_What is being asked_
Everything from the line containing "285Q656 274 671" through the line containing "374 701 395" in the listing below should be copied exactly, and nothing more.

▽

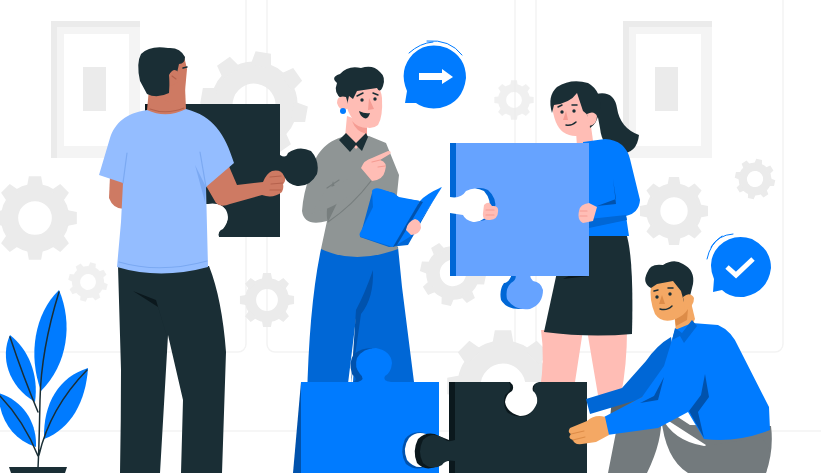
<!DOCTYPE html>
<html lang="en">
<head>
<meta charset="utf-8">
<title>Team puzzle illustration</title>
<style>
:root{--blue:#007bff;--blue-deep:#0067d6;--blue-shade:#0052ad;--sky:#66a3ff;--shirt:#94bdff;--shirt-shade:#7ba9f2;--ink:#1a2e35;--black:#0b181d;--wall:#ebebeb;--wall-line:#f3f3f3;--grey:#8f9595;--grey-shade:#777e7e;--slate:#737a7d;--slate-shade:#596063;--tan:#ce7a63;--tan-shade:#b5624d;--rose:#ffbdb5;--rose-shade:#f59c93;--amber:#f4a864;--amber-shade:#dd8c48}
html,body{margin:0;height:100%;overflow:hidden;background:#fff}
svg{display:block;width:821px;height:473px}
.blue{fill:var(--blue)}.deep{fill:var(--blue-deep)}.shade{fill:var(--blue-shade)}.sky{fill:var(--sky)}
.ink{fill:var(--ink)}.black{fill:var(--black)}.white{fill:#fff}
.wall{fill:var(--wall)}.tan{fill:var(--tan)}.rose{fill:var(--rose)}.amber{fill:var(--amber)}
.panel{fill:none;stroke:var(--wall-line);stroke-width:1.5}
.line{fill:none;stroke:var(--ink);stroke-width:1.5;stroke-linecap:round;stroke-linejoin:round}
.thin{fill:none;stroke:var(--blue);stroke-width:1;stroke-linecap:round}
.fold{fill:none;stroke-width:1.2;stroke-linecap:round}
</style>
</head>
<body>
<svg viewBox="0 0 821 473" role="img" aria-label="Four people assembling large puzzle pieces">
<defs>
  <g id="tooth-pair"><path d="M-8-30-6-41H6L8-30ZM-8 30-6 41H6L8 30Z"/></g>
  <g id="gear" class="wall">
    <circle r="25" fill="none" stroke="#ebebeb" stroke-width="17"/>
    <use href="#tooth-pair"/><use href="#tooth-pair" transform="rotate(45)"/><use href="#tooth-pair" transform="rotate(90)"/><use href="#tooth-pair" transform="rotate(135)"/>
  </g>
  <g id="frame">
    <rect class="wall" width="89" height="137"/>
    <rect x="6" y="6" width="83" height="131" fill="#f4f4f4"/>
    <rect class="white" x="13" y="13" width="65" height="112"/>
    <rect class="wall" x="32" y="46" width="23" height="44"/>
  </g>
</defs>

<rect class="white" width="821" height="473"/>
<g id="wall">
  <rect class="panel" x="-20" y="-10" width="266" height="362" rx="8"/>
  <rect class="panel" x="267" y="-10" width="248" height="362" rx="8"/>
  <rect class="panel" x="536" y="-10" width="247" height="362" rx="8"/>
  <path class="panel" d="M0 431H821"/>
  <use href="#frame" x="51" y="21"/>
  <use href="#frame" x="623" y="21"/>
  <use href="#gear" transform="translate(35 218) scale(1.02)"/>
  <use href="#gear" transform="translate(254 105) rotate(10) scale(1.3)"/>
  <use href="#gear" transform="translate(514 100) scale(.48)" opacity=".7"/>
  <use href="#gear" transform="translate(755 179) rotate(12) scale(.49)"/>
  <use href="#gear" transform="translate(674 211) scale(.83)"/>
  <use href="#gear" transform="translate(88 282) rotate(15) scale(.48)" opacity=".7"/>
  <use href="#gear" transform="translate(267 300) scale(.66)"/>
  <use href="#gear" transform="translate(453 273) rotate(12) scale(.8)"/>
  <use href="#gear" transform="translate(503 386) scale(1.36)"/>
</g>

<g id="plant">
  <path class="blue" d="M59 290C34 314 28 356 41 391 68 364 73 323 59 290Z"/>
  <path class="blue" d="M10 335C0 357 8 386 35 402 39 374 28 349 10 335Z"/>
  <path class="blue" d="M88 368C59 377 43 403 44 439 71 429 86 401 88 368Z"/>
  <path class="blue" d="M-2 393C0 420 12 439 36 447 37 421 22 400-2 393Z"/>
  <path class="line" stroke-width="1" d="M59 292Q41 350 40 400T38 468M10 337Q23 376 38 412M87 370Q50 408 39 455M0 396Q24 421 38 456"/>
  <path class="ink" d="M9 467H67L65 473H11Z"/>
</g>

<g id="presenter">
  <path class="deep" d="M321 249 398 247 402 287 414 382V400H352L357 310 346 400H307Q309 306 321 249Z"/>
  <path class="shade" d="M373 270Q374 298 361 314L351 384 356 310Q365 293 373 270Z"/>
  <path d="M345 136C324 142 316 154 311 171Q303 194 302 211 304 227 327 221L321 249Q355 265 398 249L394 223 399 175 386 143 369 136Z" fill="var(--grey)"/>
  <path d="M333 181 339 199 328 222Q324 212 333 181Z" fill="var(--grey-shade)"/>
  <path d="M311 214Q340 207 370 180L361 166Q346 184 327 188Z" fill="var(--grey)"/>
  <path class="fold" stroke="var(--grey-shade)" d="M328 222Q353 205 371 181M327 188 339 180"/>
  <path class="rose" d="M347 116 345 137 356 149 367 138V123Z"/>
  <path d="M352 121Q358 128 367 128V134Q356 132 352 121Z" fill="var(--rose-shade)"/>
  <path class="rose" d="M346 91Q348 84 365 82 381 83 382 98 383 117 378 125 371 131 359 125 349 118 346 104Z"/>
  <path class="ink" d="M342 99Q333 93 337 83 330 77 340 74 348 65 361 68 373 64 380 72 386 77 383 86 380 94 377 88L357 91 353 99 349 96 347 105Z"/>
  <path class="rose" d="M346 97Q337 95 337 103 340 113 349 108Z"/>
  <circle class="blue" cx="343" cy="111" r="3"/>
  <circle class="ink" cx="362" cy="100" r="1.7"/><circle class="ink" cx="375" cy="99" r="1.7"/>
  <path class="line" d="M357 96 363 93M373 93 378 95"/>
  <path d="M369 98 374 109 368 110Z" fill="var(--rose-shade)"/>
  <path class="ink" d="M359 111Q365 114 370 113 368 120 364 118 360 116 359 111Z"/>
  <path class="ink" d="M346 133 339 140 350 152 356 145 362 151 368 137 366 133 356 143Z"/>
  <path class="rose" d="M361 168Q364 160 372 158L388 151Q392 151 390 154L380 160Q388 162 385 171 383 180 372 181Z"/>
  <path class="fold" stroke="var(--rose-shade)" d="M372 162 380 160M378 167 385 166"/>
  <path class="deep" d="M372 193 377 189 394 193 399 198 420 201 441 187 408 245 389 247 360 237Z"/>
  <path class="white" d="M419 200Q426 190 442 187L413 232Z"/>
  <path class="blue" d="M372 191Q374 187 381 189L393 193 399 197 420 201 393 247 361 237Q358 235 361 231L373 207Z"/>
  <path class="blue" d="M442 187Q426 194 420 201L393 247Q405 240 411 236Z"/>
  <path class="shade" d="M420 201 393 247 397 245 423 202Z"/>
  <path class="rose" d="M406 230Q407 222 415 219 421 220 421 228 419 235 411 235Z"/>
</g>

<g id="woman">
  <path class="rose" d="M541 330H583L575 382 568 390H540Q545 358 541 330ZM587 330H627Q627 365 621 395H598Q592 360 587 330Z"/>
  <path class="ink" d="M588 233H626Q634 256 632 334 590 338 544 332L557 272Z"/>
  <path class="black" d="M589 240V276L563 279 580 270 588 244Z"/>
  <path class="ink" d="M596 94Q614 90 617 108 620 128 639 135 637 154 619 154 602 148 600 128L596 107Z"/>
  <path class="rose" d="M576 130 577 148H594L590 119Z"/>
  <path class="rose" d="M552 105Q554 89 572 88 592 91 594 112 593 128 582 135 572 138 563 132 554 125 552 105Z"/>
  <path class="ink" d="M552 113Q547 96 557 87 571 78 588 83 602 91 600 110 597 124 590 128 590 115 583 111L577 93Q570 103 554 105Z"/>
  <path class="rose" d="M587 114Q594 110 597 116 597 125 589 126Z"/>
  <circle class="ink" cx="562" cy="112" r="1.7"/><circle class="ink" cx="574" cy="111" r="1.7"/>
  <path class="line" d="M558 107 562 105M572 105 577 105M566 125Q572 126 576 122"/>
  <path d="M566 111 563 120 568 120Z" fill="var(--rose-shade)"/>
  <path class="blue" d="M583 142 605 139Q625 140 630 159L640 200Q639 213 626 216L629 236H585Z"/>
  <path class="shade" d="M613 179 616 199 597 206 616 204Z"/>
  <path class="deep" d="M589 219 626 215 627 220 589 228Z"/>
  <path class="deep" d="M513 270Q510 283 504 283 499 290 501 300 507 310 522 309L530 275Z"/>
  <path class="sky" d="M515 270Q518 280 511 283 505 289 507 299 514 311 530 309 543 304 543 290 541 282 533 281 528 276 531 270Z"/>
  <path class="deep" d="M450 143H462V276H450Z"/>
  <path class="sky" d="M456 143H589V276H456Z"/>
  <path class="deep" d="M456 197Q466 199 470 192 478 185 488 190 497 198 495 209 489 223 476 221Z"/>
  <path class="white" d="M450 197Q461 199 466 191 475 186 484 191 492 200 489 211 484 223 473 222 465 220 463 215L450 213Z"/>
  <path class="rose" d="M484 205Q489 200 492 206 499 205 498 212 498 219 490 220 482 221 483 213ZM589 203Q580 204 579 211 577 220 583 223L593 221 597 207Z"/>
  <path class="fold" stroke="var(--rose-shade)" d="M486 210H494M486 215H494M580 211H587M580 216H587"/>
</g>

<g id="floor-pieces">
  <path class="shade" d="M353 382Q359 380 352 374 348 362 354 354 361 348 372 348L376 382Z"/>
  <path class="shade" d="M301 382 293 473H308V382Z"/>
  <path class="blue" d="M301 382H358Q366 379 360 374 354 367 357 358 363 348 376 348 391 351 392 363 391 373 385 376 382 381 391 382H439V473H301Z"/>
  <path class="shade" d="M439 439Q427 439 424 433 412 430 405 439 399 453 406 464 418 473 428 464L439 460Z"/>
  <path class="white" d="M439 440Q430 440 426 434 416 431 409 438 402 448 407 460 416 471 428 465 431 459 439 460Z"/>
  <path class="black" d="M449 382H462V473H449V461Q441 461 438 466 425 472 417 463 412 451 418 439 428 430 439 436L449 440Z"/>
  <path class="ink" d="M455 382H587V473H455V461Q446 459 442 465 432 471 423 463 417 452 423 440 432 431 443 438 447 443 455 440Z"/>
  <path class="black" d="M509 382Q513 390 505 395 502 406 508 413 518 419 529 415L535 382Z"/>
  <path class="white" d="M510 382H539Q531 384 533 391 538 395 537 403 532 416 520 416 507 413 505 402 506 394 512 391 515 386 510 382Z"/>
</g>

<g id="seated-man">
  <path d="M610 397Q631 384 650 388 661 394 667 410L690 425 771 426Q774 450 766 473H608L616 432Z" fill="var(--slate)"/>
  <path d="M661 416Q663 440 647 473H688L706 445Z" class="white"/>
  <path d="M661 416Q673 441 704 446L762 437 770 450 766 473H688Q665 459 661 416Z" fill="var(--slate)"/>
  <path d="M612 398Q631 382 650 389 659 395 664 407L610 419Z" fill="var(--slate-shade)"/>
  <path class="deep" d="M671 337Q657 345 646 361L622 388 586 399 590 414 637 400 677 373Z"/>
  <path class="amber" d="M674 310 676 333 687 335 695 319 690 298Z"/>
  <path d="M675 319Q684 316 688 309L687 320 676 326Z" fill="var(--amber-shade)"/>
  <path class="amber" d="M651 285Q656 274 671 276 688 280 687 300 684 317 673 320 661 323 655 314Q649 300 651 285Z"/>
  <path class="ink" d="M651 288Q642 283 647 273 650 263 663 265 674 258 683 264 695 270 693 284L690 296 684 302 681 291 673 281 657 284Z"/>
  <path class="amber" d="M683 297Q690 291 694 298 694 308 685 308Z"/>
  <circle class="ink" cx="657" cy="297" r="1.7"/><circle class="ink" cx="670" cy="294" r="1.7"/>
  <path class="line" d="M654 291 658 290M668 288 673 288M660 309Q667 311 672 306"/>
  <path d="M662 295 659 304 665 304Z" fill="var(--amber-shade)"/>
  <path class="blue" d="M675 330 692 323 718 325Q732 331 739 348L769 407 770 430Q738 443 704 439L688 412 658 428 607 435 604 417 642 397 664 366Z"/>
  <path class="shade" d="M705 374 701 395 689 411 704 438 698 412 709 397Z"/>
  <path class="shade" d="M664 377 654 396 640 403 658 400Z"/>
  <path class="deep" d="M675 328 672 340 680 336 684 343 697 326 692 320 682 333Z"/>
  <path class="amber" d="M605 417Q595 414 587 421L570 428Q567 432 571 434 567 438 573 440 574 445 582 444L596 442 609 435Z"/>
  <path class="fold" stroke="var(--amber-shade)" d="M571 434 584 431M573 440 585 437"/>
</g>

<g id="carrier">
  <path class="black" d="M145 104H161V237H145Z"/>
  <path class="ink" d="M151 104H280V155Q286 159 288 153 299 145 311 151 320 161 317 174 310 187 297 186 288 184 285 178L280 180V237H219Q216 232 223 229 231 219 226 210 220 202 208 204H151Z"/>
  <path class="white" d="M204 206Q218 201 225 209 231 219 223 228 217 232 219 237H204Z"/>
  <path class="ink" d="M118 266H209Q222 299 226 352L222 473H181L183 400 168 335 160 473H120Q121 420 121 370Z"/>
  <path class="black" d="M133 291 156 300 168 340 158 307Z"/>
  <path class="tan" d="M110 176 109 198Q113 209 124 209L125 178Z"/>
  <path class="tan" d="M205 184 216 203Q221 208 230 204L262 195Q273 199 282 192 284 188 283 184 287 180 284 176 281 169 272 171 266 174 263 182L237 185 228 164Z"/>
  <path class="fold" stroke="var(--tan-shade)" d="M270 177 281 176M271 184 283 183M270 190 281 190"/>
  <path d="M147 110C126 113 115 123 110 138L99 175 123 183 121 222 117 267Q160 280 208 267L206 187 234 163C225 134 213 116 186 109Z" fill="var(--shirt)"/>
  <path class="fold" stroke="var(--shirt-shade)" d="M123 183 127 153M206 187 200 152M119 262Q160 274 207 261"/>
  <path d="M206 187 205 202 195 165Z" fill="var(--shirt-shade)"/>
  <path class="tan" d="M149 89 147 110Q166 119 186 109L185 87Z"/>
  <path class="tan" d="M153 58 184 56 187 69 185 91Q180 101 170 103L153 94Z"/>
  <path class="ink" d="M140 81Q136 63 141 54 150 45 168 48 180 47 185 57 185 64 179 64L177 73 170 73 169 93Q157 99 147 94Z"/>
  <path class="tan" d="M169 75Q174 66 179 73 180 84 170 86Z"/>
  <path class="fold" stroke="var(--tan-shade)" d="M172 76 176 79M150 109Q166 115 184 108"/>
  <path class="line" d="M183 68 187 67"/>
</g>

<g id="arrow-bubble">
  <path class="blue" d="M405 103 407 91Q398 70 413 54 427 41 447 48 466 57 466 78 463 103 440 108 425 110 416 103Z"/>
  <path class="thin" d="M409 53Q420 43 433 42M427 41Q450 39 462 55"/>
  <path class="white" d="M419 73H442V69L453 77 442 84V80H419Z"/>
</g>
<g id="check-bubble">
  <path class="blue" d="M713 292 714 279Q706 260 719 246 733 233 752 239 771 249 771 268 768 292 744 297 730 298 722 290Z"/>
  <path class="thin" d="M707 259Q710 244 722 236M711 247Q718 235 733 234"/>
  <path d="M727 267 736 275 753 259" fill="none" stroke="#fff" stroke-width="5"/>
</g>
</svg>
</body>
</html>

△

_Solution for this task_
  <path class="amber" d="M651 285Q656 274 671 276 688 280 687 300 684 317 673 320 661 323 655 314Q649 300 651 285Z"/>
  <path class="ink" d="M651 288Q642 283 647 273 650 263 663 265 674 258 683 264 695 270 693 284L690 296 684 302 681 291 673 281 657 284Z"/>
  <path class="amber" d="M683 297Q690 291 694 298 694 308 685 308Z"/>
  <circle class="ink" cx="657" cy="297" r="1.7"/><circle class="ink" cx="670" cy="294" r="1.7"/>
  <path class="line" d="M654 291 658 290M668 288 673 288M660 309Q667 311 672 306"/>
  <path d="M662 295 659 304 665 304Z" fill="var(--amber-shade)"/>
  <path class="blue" d="M675 330 692 323 718 325Q732 331 739 348L769 407 770 430Q738 443 704 439L688 412 658 428 607 435 604 417 642 397 664 366Z"/>
  <path class="shade" d="M705 374 701 395 689 411 704 438 698 412 709 397Z"/>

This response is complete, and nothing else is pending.